‘There is no crisis’

news: ‘There is no crisis’

Minister of Public Works, Transport and Communications speaker at ACL meeting.

ANTÓNIO Mexia, Minister of Public Works, Transport and Communications, was the guest speaker at a lunch meeting of the American Club of Lisbon (ACL), held recently at the Sheraton Hotel in Lisbon. With an audience of more than 130 ACL members, the minister announced the two new proposed bridges to cross the River Tejo – a vehicle crossing from Algés to Trafaria and a rail crossing from Chelas to Barreiro.

Economic crisis

Mexia’s speech, entitled ‘Productivity: Reform of the State and Civil Society’, was hard hitting and to the point. Talking about Portugal’s economic situation, he said that, in his opinion, there is no crisis, as “a crisis is something you cannot control, which isn’t Portugal’s case.” He continued: “Most of the things that need to be done are within our power to control or change.” He said that the key word is ‘reform’. “Portugal has to have the courage to carry out the reforms that have been postponed for far too long.”

Portuguese feel threatened by competition

Productivity was next on his agenda.
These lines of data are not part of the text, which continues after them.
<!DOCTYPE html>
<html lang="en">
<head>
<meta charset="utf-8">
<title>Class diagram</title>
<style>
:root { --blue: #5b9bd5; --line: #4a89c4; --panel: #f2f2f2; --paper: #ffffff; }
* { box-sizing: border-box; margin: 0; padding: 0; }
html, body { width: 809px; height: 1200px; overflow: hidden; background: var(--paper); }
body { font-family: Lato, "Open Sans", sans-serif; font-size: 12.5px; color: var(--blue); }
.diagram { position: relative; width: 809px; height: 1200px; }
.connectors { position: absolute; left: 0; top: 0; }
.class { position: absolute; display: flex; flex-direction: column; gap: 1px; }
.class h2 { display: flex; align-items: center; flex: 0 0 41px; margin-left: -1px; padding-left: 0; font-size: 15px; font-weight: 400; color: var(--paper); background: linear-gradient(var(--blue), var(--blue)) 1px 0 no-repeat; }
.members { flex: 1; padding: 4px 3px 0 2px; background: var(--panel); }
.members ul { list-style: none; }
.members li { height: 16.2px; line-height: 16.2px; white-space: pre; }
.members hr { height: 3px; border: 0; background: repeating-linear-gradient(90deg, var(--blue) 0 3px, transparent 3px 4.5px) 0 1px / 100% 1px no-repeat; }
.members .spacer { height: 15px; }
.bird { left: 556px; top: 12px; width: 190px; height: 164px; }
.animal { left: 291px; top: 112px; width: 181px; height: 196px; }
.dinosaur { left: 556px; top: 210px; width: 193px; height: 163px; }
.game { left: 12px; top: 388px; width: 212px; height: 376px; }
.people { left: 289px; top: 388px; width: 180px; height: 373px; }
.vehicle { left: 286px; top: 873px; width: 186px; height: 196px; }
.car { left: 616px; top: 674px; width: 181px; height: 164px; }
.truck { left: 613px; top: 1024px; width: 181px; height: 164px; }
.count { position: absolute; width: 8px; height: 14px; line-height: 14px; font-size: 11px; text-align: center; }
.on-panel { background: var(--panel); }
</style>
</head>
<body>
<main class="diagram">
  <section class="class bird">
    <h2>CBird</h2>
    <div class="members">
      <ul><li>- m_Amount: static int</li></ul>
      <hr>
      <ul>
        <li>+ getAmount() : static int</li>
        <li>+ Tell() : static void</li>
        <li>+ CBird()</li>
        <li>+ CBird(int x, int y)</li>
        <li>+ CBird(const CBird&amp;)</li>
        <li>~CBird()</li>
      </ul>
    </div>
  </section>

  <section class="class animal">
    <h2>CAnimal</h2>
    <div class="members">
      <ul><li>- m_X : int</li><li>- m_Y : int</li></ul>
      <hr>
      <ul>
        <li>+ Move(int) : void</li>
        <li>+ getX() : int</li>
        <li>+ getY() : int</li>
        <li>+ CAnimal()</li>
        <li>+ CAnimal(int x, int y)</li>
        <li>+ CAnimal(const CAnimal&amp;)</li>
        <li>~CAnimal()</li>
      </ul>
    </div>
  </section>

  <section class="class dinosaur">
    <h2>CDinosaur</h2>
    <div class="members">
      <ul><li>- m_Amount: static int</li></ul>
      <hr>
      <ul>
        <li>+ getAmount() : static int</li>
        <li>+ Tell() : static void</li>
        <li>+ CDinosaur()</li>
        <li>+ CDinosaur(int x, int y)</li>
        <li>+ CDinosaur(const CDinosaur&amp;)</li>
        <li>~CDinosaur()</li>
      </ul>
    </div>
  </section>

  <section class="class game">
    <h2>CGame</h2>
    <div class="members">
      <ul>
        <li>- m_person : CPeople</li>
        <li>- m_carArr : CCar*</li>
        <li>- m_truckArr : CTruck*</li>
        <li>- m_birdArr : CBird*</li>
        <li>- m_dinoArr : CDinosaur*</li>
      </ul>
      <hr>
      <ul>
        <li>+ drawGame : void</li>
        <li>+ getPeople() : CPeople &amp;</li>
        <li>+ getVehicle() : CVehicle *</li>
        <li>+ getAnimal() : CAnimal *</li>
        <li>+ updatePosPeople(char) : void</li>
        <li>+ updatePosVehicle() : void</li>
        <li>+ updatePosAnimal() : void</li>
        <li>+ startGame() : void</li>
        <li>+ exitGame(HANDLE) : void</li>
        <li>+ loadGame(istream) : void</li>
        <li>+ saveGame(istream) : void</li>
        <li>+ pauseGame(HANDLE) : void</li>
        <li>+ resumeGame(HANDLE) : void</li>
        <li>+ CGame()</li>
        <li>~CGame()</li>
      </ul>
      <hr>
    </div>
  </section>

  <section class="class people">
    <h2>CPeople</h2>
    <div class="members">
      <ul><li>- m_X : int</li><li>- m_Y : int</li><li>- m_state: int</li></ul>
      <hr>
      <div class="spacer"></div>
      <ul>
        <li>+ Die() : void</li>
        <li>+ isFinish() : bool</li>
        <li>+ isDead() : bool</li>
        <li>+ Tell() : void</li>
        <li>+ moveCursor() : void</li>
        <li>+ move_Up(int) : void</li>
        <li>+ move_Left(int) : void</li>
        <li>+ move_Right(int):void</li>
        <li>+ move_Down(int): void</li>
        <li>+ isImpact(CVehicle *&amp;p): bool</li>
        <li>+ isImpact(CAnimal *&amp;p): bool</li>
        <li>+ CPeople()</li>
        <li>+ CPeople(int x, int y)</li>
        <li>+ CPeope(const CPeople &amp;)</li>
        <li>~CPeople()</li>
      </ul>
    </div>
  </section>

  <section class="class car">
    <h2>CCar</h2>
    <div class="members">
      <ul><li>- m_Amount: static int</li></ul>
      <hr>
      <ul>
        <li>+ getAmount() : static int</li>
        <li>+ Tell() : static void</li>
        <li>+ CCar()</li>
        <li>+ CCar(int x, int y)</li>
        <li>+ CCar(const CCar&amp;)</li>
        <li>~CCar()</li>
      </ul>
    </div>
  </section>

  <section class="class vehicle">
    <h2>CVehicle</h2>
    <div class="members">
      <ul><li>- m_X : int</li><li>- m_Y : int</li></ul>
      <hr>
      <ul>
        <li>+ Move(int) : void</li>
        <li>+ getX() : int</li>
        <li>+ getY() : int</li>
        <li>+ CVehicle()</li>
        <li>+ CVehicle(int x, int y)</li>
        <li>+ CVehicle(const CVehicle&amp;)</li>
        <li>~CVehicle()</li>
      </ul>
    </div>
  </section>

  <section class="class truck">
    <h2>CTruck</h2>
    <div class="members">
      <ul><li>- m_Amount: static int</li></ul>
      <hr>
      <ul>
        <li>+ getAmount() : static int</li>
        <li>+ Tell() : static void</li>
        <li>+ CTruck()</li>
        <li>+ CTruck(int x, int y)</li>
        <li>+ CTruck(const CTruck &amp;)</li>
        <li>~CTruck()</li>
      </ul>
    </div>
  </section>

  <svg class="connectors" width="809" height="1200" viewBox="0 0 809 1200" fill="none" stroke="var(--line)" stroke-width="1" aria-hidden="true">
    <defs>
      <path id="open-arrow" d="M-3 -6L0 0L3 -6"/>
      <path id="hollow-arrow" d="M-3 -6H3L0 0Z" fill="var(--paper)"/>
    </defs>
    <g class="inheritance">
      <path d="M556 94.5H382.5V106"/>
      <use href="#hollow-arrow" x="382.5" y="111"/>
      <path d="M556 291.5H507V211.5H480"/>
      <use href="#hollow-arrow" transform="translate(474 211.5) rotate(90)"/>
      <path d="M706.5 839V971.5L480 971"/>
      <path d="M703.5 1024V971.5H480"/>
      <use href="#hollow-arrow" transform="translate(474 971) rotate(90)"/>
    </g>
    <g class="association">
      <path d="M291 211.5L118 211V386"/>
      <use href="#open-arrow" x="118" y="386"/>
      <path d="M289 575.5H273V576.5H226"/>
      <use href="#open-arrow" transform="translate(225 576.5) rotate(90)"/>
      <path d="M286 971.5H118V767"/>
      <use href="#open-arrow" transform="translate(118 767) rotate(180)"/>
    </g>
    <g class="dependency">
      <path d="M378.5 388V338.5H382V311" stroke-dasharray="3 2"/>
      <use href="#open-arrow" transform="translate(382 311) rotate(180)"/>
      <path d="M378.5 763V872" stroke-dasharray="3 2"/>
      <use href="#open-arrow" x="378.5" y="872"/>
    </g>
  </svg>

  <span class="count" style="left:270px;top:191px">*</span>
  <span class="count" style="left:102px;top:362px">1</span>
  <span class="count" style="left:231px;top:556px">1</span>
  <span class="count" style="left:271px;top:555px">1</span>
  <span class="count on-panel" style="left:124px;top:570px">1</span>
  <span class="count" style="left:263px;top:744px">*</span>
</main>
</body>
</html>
It is a known fact that Portugal’s productivity is low, at a rate of 64 per cent against, for example, Greece’s 83 per cent and Spain’s 95 per cent. “These numbers should make us get up and think. While talking about productivity, we have to talk about two very important things – competition and networking,” he continued. “Portugal doesn’t like competition – people feel threatened by it. Portugal is not good at networking, we have to get out of our comfort zone and reach out to compete.”

The Public Administration represents 15 per cent of the Gross National Product (GNP), when the European average is, and has been for a long time, around 11 per cent. “People should become aware of prices. For instance, when you buy a Metro ticket, you should know how much you are paying for it and how much it actually costs to have that public transport in operation.”

‘Taxes have to be paid’

“According to Portuguese mentality, the government is ‘someone’ who is there to pay the bills and to give us no responsibility. All rights no obligations,” saidMexia. “Nowadays, people don’t seem to be able to think beyond their immediate future and that explains some of the country’s social behaviours, like not paying taxes. People fail to see that future generations, their children, will suffer from our behaviour today. Until recently, if someone said that they paid their taxes, everybody else would think that they were stupid. We all need to start taking responsibility for our own actions and be conscious that everything has a price and that taxes have to be paid,” he stressed.

Europe: ‘realisation has hit home’

The Minister continued: “Europe has, for a long time, mistakenly thought that their welfare system is much fairer than the one of the US. Luckily, in the last couple of years, the realisation has hit home that maybe the European system doesn’t work that well. But if we take a closer look at the tax systems of both Europe and the US, we realise that indirect taxes are much higher in Europe than in the US. Europe is not as fair, while basing their system so much on indirect taxes, because those who earn less consume more.”

‘We need elite people’

“If Portugal’s major money makers are pleased with the situation in the country, they will reinvest their money here and, therefore, generate more wealth. We need elite people who are motivated and have the ability to help Portugal make the changes.”

Bob Hughes